A key element leading Radical Right parties to electoral success was their ability to manufacture a simple and clear message, through vivid and concrete images, thus gathering strong popular and electoral consensus in Europe. A message appealing to simple and irrationals feelings, evoking vivid images such as the “People”, the “Nation”, the “Land”, the “Borders”. At the same time, the trivialization of key socio-economic and political issues arguably granted the Radical Right electoral success over their Left counterparts, but also, in some cases, proved to be extremely successful against Centre Left and to a lesser extent Centre Right parties (see the cases of Italy, Hungary, Austria). A second and linked element lies in the capacity of the Radical Right to evoke fears on key issues such as immigration. Capitalizing over these fears, as noted by Bruno, proved to be an electorally successful party strategy: targeting the “Immigrant”, the “Capitalist”, the “Conspiracy” of the technocrats, and is likely to have boosted the Radical Right’s electoral fortunes.

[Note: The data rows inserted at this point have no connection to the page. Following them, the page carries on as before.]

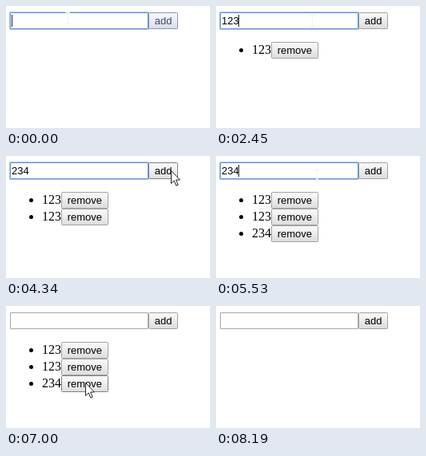
Recreate the animation shown at these times as an HTML page. Size 255 by 153 pixels, loop 8610 ms.

```html
<!DOCTYPE html>
<html lang="en">
<head>
<meta charset="utf-8">
<title>Add and remove list</title>
<style>
html, body { margin: 0; width: 100%; height: 100%; overflow: hidden; background: #fff; }
svg { display: block; width: 255px; height: 153px; }
text { font: 13px "Liberation Sans", Arial, sans-serif; fill: #000; white-space: pre; }
.item { font: 16px "Liberation Serif", "Times New Roman", serif; }
.button rect { fill: url(#normal); stroke: #a3a3a3; }
.button.cool rect { fill: url(#cool); stroke: #8c95ad; }
.button.cool text { fill: #414a68; }
.button.hover rect { fill: url(#hover); stroke: #808080; }
.button.down rect { fill: url(#down); stroke: #9a9a9a; }
</style>
</head>
<body>
<svg id="stage" viewBox="0 0 255 153" xmlns="http://www.w3.org/2000/svg"><defs id="defs"></defs></svg>
<script>
const LOOP = 8610, STEP = 70, BLINK = 490;
const stage = document.getElementById('stage');

// Script: focus the field, type, go to the button, release the click
const cycles = [
  { text: '123', home: [77, 14], focus: -350, type: 910, go: 1120, goal: [190, 15], release: 1820 },
  { text: '123', home: [120, 18], focus: 2170, type: 2310, go: 2730, goal: [196, 19], release: 3150 },
  { text: '234', home: [120, 19], focus: 3500, type: 3640, go: 3850, goal: [206, 18], release: 4480 },
  { text: '234', home: [126, 24], focus: 4900, type: 5180, go: 5530, goal: [198, 16], release: 6160 }
];
const rowY = i => 45 + 21 * i;
const drops = cycles.map((c, i) => 6860 + 350 * i);
const clicks = [...cycles.map(c => c.release), ...drops];

// Every pointer move: start, duration, destination
const moves = [];
cycles.forEach((c, i) => {
  moves.push([c.go, 350, c.goal]);
  if (i < 3) moves.push([c.release - STEP, 240, cycles[i + 1].home]);
});
drops.forEach((drop, i) => {
  const goal = [99, rowY(3 - i) + 9];
  moves.push(i ? [drops[i - 1], 140, goal] : [cycles[3].release, 490, goal]);
});
moves.push([drops[3], 280, [176, 140]]);

function pointer(t) {
  let pos = cycles[0].home;
  for (const [start, duration, goal] of moves) {
    if (t <= start) break;
    const k = Math.min(1, (t - start) / duration);
    const ease = 1 - (1 - k) ** 3;
    pos = pos.map((p, n) => p + (goal[n] - p) * ease);
  }
  return pos.map(Math.round);
}

function add(parent, tag, attrs, content = '') {
  const el = document.createElementNS('http://www.w3.org/2000/svg', tag);
  for (const key in attrs) el.setAttribute(key, attrs[key]);
  el.textContent = content;
  return parent.appendChild(el);
}

function gradient(id, top, bottom) {
  const g = add(document.getElementById('defs'), 'linearGradient', { id, x1: 0, y1: 0, x2: 0, y2: 1 });
  add(g, 'stop', { offset: 0.2, 'stop-color': top });
  add(g, 'stop', { offset: 1, 'stop-color': bottom });
}
gradient('normal', '#f5f5f5', '#dcdcdc');
gradient('hover', '#f8f8f8', '#dedede');
gradient('down', '#e4e4e4', '#f0f0f0');
gradient('cool', '#f4f5fa', '#d9dce8');

function button(parent, x, y, w, label) {
  const el = add(parent, 'g', {});
  add(el, 'rect', { x: x + 0.5, y: y + 0.5, width: w - 1, height: 20, rx: 1 });
  add(el, 'text', { x: x + 7.7, y: y + 15 }, label);
  return { el, x, y, w };
}

const frame = (x, y, width, height, stroke) =>
  add(stage, 'rect', { x, y, width, height, rx: 0.5, fill: 'none', stroke });

const inside = ([x, y], b) => x >= b.x && x < b.x + b.w && y >= b.y && y < b.y + 21;
const show = (el, on) => el.setAttribute('visibility', on ? 'visible' : 'hidden');
const move = (el, [x, y]) => el.setAttribute('transform', `translate(${x} ${y})`);

// Scene
const field = { x: 5, y: 8, w: 173 };
const border = frame(5.5, 8.5, 172, 20, '#a6a6a6');
const addButton = button(stage, 178, 8, 37, 'add');
const rings = [
  frame(4.5, 7.5, 174, 22, 'rgba(90, 143, 224, 0.5)'),
  frame(5.5, 8.5, 172, 20, '#5f90dc')
];
const value = add(stage, 'text', { x: 7, y: 23 });
const caret = add(stage, 'rect', { y: 11, width: 1, height: 15, fill: '#222' });

const rows = cycles.map((c, i) => {
  const g = add(stage, 'g', {}), y = rowY(i);
  add(g, 'circle', { cx: 31.5, cy: y + 10.5, r: 2.5 });
  add(g, 'text', { class: 'item', x: 45, y: y + 15 }, c.text);
  return { g, button: button(g, 69, y, 59, 'remove') };
});

const beam = add(stage, 'g', { fill: 'none' });
const beamShape = 'M-3 -6.5H3M0.5 -6V7M-3 7.5H4';
add(beam, 'path', { d: beamShape, stroke: '#fff', 'stroke-width': 2 });
add(beam, 'path', { d: beamShape, stroke: '#f1f1ee' });
const arrow = add(stage, 'path', {
  d: 'M.5 .5V16.5L4.2 13L6.8 19.2L9.2 18.2L6.6 12H11.5Z',
  fill: '#fff', stroke: '#26222e'
});

function draw(now) {
  const t = Math.floor((now % LOOP) / STEP) * STEP;
  const cycle = cycles.findLast(c => c.focus <= t);
  const typed = Math.floor((t - cycle.type) / STEP) + 1;
  const text = t < cycle.release ? cycle.text.slice(0, Math.max(0, typed)) : '';
  const edited = typed > 0 ? Math.min(t, cycle.type + 2 * STEP) : cycle.focus;
  const focused = t < cycle.release - STEP;
  const blinkOn = Math.floor((t - edited) / BLINK) % 2 === 0;
  const down = clicks.some(c => t >= c - STEP && t < c);
  const count = cycles.filter(c => c.release <= t).length - drops.filter(d => d <= t).length;
  const pos = pointer(t), typing = inside(pos, field), visible = t < drops[3] + 280;

  const paint = (b, cool) => {
    const state = visible && inside(pos, b) ? (down ? 'down' : 'hover') : '';
    b.el.setAttribute('class', `button ${cool ? 'cool' : ''} ${state}`);
  };

  value.textContent = text;
  caret.setAttribute('x', 7 + 7 * text.length);
  show(caret, focused && blinkOn);
  show(border, !focused);
  rings.forEach(r => show(r, focused));
  paint(addButton, t < cycles[0].release);
  rows.forEach((row, i) => {
    show(row.g, i < count);
    paint(row.button, false);
  });
  show(beam, visible && typing);
  show(arrow, visible && !typing);
  move(beam, pos);
  move(arrow, pos);
}

const start = performance.now();
function tick() {
  draw(performance.now() - start);
  requestAnimationFrame(tick);
}
tick();
</script>
</body>
</html>
```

The weak performance of Radical Left Parties

The “accessibility” of the Radical Right parties’ simple political messages arguably proved to be one of the key factors in outperforming the Radical Left in Europe. In contrast, the Radical Left can still largely be seen as a platform for abstract intellectual debates, incapable of reducing political complexity to easy-to-access slogan and messages, useful in our digital age. In addition, the case can be made that Radical Left parties may have been too similar ideologically to Social Democratic parties (who suffered the most electorally in the post-economic crisis period).

Furthermore, the Radical Left’s incapacity to produce real political responses to the global economic crisis and to voters arguably did not help their cause. In comparison to Radical Right parties, the Radical Left was not able to weave together a clear and simple narrative, for instance on economics and at the same time have not tended to focus on the key socio-cultural issue dimension of immigration that can reap electoral success. Thus, this is likely to have been a key reason why the Radical Left has not been able to achieve a decisive electoral breakthrough in the post-economic crisis period as Radical Right parties have been able to.

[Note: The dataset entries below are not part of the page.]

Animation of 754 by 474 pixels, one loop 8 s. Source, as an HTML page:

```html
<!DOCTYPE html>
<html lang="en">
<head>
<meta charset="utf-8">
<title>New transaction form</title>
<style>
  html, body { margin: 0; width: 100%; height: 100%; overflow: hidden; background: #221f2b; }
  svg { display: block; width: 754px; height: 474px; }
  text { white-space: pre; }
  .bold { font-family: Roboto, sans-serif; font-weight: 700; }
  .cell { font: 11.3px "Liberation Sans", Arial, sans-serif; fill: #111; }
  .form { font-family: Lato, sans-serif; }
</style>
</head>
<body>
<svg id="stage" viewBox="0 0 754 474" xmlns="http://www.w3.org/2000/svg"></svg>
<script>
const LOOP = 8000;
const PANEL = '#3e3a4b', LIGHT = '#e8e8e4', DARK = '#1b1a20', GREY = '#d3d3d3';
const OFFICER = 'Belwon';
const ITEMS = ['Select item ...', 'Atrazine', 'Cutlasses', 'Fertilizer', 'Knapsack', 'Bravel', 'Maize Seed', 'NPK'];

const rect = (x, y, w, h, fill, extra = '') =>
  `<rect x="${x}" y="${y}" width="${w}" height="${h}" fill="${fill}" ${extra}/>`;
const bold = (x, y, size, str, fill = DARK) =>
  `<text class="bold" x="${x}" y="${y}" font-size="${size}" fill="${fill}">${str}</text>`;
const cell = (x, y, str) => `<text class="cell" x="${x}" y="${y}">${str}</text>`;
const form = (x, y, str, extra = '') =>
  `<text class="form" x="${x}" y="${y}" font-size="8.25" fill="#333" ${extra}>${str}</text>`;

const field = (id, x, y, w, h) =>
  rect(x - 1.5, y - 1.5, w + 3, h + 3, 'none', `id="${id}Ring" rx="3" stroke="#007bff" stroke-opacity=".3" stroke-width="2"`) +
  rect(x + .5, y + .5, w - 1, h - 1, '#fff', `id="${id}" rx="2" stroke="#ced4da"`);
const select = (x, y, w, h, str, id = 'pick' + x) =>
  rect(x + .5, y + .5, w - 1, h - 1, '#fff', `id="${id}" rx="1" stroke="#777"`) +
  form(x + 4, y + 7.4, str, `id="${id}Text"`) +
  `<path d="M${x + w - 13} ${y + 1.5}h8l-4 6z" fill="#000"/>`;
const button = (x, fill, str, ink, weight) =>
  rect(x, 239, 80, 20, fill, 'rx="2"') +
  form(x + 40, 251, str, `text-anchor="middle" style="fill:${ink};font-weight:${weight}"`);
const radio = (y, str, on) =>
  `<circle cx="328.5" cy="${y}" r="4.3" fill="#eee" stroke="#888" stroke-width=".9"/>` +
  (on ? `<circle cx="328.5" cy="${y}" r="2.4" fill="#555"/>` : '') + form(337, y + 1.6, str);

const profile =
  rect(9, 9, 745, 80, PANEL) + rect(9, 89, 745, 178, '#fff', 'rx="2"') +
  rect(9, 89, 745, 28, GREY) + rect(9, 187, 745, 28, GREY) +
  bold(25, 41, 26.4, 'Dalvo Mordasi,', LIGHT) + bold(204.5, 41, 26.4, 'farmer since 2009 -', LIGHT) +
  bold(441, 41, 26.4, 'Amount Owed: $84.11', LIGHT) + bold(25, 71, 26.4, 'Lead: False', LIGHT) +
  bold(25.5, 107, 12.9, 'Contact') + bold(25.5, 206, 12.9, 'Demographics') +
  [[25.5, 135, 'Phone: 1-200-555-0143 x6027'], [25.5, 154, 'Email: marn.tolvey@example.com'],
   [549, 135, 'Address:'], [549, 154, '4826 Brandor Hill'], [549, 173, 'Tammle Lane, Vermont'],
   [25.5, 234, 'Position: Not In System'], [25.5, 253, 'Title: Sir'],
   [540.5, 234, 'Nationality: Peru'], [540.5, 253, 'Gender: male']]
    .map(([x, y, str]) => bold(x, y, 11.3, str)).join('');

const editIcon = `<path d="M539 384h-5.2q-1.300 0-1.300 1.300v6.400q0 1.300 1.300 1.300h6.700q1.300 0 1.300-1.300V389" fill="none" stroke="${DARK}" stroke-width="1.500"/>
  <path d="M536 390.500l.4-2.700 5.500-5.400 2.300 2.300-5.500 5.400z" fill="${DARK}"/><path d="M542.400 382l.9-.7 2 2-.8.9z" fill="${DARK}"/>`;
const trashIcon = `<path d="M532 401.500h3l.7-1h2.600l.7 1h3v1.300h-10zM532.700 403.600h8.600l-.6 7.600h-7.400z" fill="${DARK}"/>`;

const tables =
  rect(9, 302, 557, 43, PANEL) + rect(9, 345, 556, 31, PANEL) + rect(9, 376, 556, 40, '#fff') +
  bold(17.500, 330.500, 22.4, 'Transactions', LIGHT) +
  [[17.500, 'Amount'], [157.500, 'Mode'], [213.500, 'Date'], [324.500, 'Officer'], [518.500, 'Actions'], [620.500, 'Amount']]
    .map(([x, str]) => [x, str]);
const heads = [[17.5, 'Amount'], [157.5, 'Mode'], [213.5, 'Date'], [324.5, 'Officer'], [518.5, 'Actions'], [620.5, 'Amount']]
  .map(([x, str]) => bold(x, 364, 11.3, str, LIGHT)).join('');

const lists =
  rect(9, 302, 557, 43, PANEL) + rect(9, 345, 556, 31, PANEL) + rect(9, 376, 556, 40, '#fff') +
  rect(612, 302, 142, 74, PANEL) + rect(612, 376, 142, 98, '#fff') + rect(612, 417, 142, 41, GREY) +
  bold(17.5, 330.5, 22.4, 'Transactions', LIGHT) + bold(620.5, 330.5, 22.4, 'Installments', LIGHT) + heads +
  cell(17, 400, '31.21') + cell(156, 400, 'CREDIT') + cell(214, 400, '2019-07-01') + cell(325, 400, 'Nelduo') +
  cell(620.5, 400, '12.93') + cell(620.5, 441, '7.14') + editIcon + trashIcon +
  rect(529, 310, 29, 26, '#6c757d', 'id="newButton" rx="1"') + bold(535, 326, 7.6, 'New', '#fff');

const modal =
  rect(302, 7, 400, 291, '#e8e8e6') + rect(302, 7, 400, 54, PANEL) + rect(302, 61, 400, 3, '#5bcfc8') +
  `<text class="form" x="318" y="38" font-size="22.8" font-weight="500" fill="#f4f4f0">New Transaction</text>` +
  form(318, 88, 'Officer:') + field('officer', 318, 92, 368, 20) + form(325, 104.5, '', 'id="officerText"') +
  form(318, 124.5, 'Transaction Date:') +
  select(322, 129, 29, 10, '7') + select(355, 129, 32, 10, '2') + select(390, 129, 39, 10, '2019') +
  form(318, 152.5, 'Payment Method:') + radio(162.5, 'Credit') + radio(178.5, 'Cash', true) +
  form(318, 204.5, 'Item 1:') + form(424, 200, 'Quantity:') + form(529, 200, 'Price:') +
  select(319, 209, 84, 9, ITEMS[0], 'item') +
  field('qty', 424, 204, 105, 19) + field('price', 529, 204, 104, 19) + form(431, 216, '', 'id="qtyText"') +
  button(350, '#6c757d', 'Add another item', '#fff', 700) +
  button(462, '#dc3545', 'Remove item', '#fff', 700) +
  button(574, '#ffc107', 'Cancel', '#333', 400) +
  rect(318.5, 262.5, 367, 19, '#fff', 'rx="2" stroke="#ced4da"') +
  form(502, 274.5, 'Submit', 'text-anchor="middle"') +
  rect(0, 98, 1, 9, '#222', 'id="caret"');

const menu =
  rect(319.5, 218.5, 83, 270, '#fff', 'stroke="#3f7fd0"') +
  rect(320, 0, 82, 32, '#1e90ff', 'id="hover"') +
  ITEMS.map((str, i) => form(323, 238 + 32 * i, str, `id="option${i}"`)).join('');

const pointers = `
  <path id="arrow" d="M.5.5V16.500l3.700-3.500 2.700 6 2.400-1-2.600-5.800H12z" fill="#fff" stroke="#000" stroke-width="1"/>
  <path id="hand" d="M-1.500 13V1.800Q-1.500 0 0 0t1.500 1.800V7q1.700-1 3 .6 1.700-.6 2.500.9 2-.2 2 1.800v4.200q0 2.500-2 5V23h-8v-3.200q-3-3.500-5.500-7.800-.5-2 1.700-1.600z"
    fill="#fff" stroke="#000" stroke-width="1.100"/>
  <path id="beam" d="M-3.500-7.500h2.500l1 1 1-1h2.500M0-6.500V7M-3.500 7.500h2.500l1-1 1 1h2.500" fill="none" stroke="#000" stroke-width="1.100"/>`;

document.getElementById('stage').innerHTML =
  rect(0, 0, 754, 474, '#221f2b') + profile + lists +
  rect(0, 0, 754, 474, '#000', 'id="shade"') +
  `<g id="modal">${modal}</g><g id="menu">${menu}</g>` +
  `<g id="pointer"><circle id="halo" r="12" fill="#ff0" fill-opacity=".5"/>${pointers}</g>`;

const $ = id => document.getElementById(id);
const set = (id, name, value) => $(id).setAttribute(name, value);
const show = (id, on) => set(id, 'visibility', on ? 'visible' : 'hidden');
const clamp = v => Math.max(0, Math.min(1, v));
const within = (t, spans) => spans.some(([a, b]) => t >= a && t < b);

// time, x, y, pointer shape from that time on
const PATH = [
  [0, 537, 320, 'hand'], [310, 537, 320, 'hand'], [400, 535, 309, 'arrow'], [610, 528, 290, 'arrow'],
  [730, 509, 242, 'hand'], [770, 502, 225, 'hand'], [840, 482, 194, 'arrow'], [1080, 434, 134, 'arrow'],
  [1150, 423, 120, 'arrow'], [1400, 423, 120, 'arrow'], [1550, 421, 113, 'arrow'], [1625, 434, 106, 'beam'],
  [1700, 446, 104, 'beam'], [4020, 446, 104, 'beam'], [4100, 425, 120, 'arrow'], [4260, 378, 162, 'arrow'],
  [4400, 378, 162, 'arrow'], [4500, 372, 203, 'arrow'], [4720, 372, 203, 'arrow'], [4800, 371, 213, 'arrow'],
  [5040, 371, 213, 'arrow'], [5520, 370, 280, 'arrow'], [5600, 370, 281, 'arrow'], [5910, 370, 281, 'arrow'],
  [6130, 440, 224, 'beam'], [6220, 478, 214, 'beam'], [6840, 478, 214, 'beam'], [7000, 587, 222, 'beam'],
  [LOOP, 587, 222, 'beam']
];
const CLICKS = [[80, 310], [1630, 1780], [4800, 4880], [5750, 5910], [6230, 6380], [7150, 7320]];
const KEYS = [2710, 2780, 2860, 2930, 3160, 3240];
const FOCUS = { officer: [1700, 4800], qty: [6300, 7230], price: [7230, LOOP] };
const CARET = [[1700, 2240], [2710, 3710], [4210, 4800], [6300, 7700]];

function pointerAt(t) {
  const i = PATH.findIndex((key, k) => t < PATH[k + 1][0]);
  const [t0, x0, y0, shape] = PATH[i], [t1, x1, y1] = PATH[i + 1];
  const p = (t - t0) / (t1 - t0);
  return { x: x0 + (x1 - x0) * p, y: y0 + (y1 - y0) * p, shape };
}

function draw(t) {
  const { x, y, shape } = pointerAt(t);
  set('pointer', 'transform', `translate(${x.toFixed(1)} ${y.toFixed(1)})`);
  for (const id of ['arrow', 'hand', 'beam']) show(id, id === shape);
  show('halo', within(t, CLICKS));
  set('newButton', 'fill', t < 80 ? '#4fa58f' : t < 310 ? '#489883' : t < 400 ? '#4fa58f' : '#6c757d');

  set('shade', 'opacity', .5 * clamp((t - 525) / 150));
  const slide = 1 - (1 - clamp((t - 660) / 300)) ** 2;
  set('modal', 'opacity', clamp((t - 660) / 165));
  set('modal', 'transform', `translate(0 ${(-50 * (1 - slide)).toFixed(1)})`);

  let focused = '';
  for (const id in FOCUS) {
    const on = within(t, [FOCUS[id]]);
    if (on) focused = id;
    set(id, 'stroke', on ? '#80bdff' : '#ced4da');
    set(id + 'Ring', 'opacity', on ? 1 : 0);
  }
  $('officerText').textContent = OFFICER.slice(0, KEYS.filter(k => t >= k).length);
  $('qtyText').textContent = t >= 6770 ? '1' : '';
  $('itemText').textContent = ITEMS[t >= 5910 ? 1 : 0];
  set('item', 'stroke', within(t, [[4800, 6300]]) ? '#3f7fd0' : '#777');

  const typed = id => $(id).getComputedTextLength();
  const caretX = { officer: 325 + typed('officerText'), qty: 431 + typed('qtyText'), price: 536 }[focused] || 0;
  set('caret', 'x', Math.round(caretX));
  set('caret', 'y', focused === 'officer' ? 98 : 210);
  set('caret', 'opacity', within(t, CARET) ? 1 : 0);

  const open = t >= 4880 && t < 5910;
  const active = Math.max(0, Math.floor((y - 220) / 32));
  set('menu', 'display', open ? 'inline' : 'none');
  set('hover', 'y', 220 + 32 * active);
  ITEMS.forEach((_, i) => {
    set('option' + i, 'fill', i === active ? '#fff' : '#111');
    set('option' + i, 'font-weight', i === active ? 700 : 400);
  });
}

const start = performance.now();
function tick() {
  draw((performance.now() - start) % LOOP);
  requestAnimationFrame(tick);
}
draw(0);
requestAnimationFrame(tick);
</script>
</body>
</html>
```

In conclusion, we argue that Radical Right parties were better able to offer a simple and clear ‘populist’ message on key issues such as immigration and the EU compared to the Radical Left and cut across well with disaffected voters. The Radical Right was able to use fear, and this translated into electoral success. In contrast, European Radical Left parties were likely penalized by their proximity to mainstream centre left parties. The Radical Left’s incapacity to produce real political responses (see the case of Syriza in Greece) to the economic crisis and to voters arguably did not help their cause.

Dr. Valerio Alfonso Bruno holds a Ph.D. in “Institutions and Policies” from the Università Cattolica del Sacro Cuore of Milan (2017) and was doctoral researcher at the University of Fribourg, Switzerland (2015). He is Member of AREF, Association to Renew the teaching and research of Economics and Finance. He was trained at the Israel-Italy Chamber of Commerce and Industry in Tel Aviv, the European Commission in Brussels and the ITU of the United Nations in Geneva. He has published in several international journals, including Social Europe and the Georgetown Journal of International Affairs. 

Dr. James F. Downes is a Lecturer in Comparative Politics in the Department of Government and Public Administration at the Chinese University of Hong Kong. He is an Affiliated Visiting Research Fellow (Honorary) at the Europe Asia Policy Centre for Comparative Research. He is also a Data Advisor for the Local Democracy Dashboard project, based at the London School of Economics. He has published in journals such as Electoral Studies, in edited book volumes such as Routledge, the Contemporary China Series, LSE European Politics and Policy, alongside Social Europe and Democratic Audit.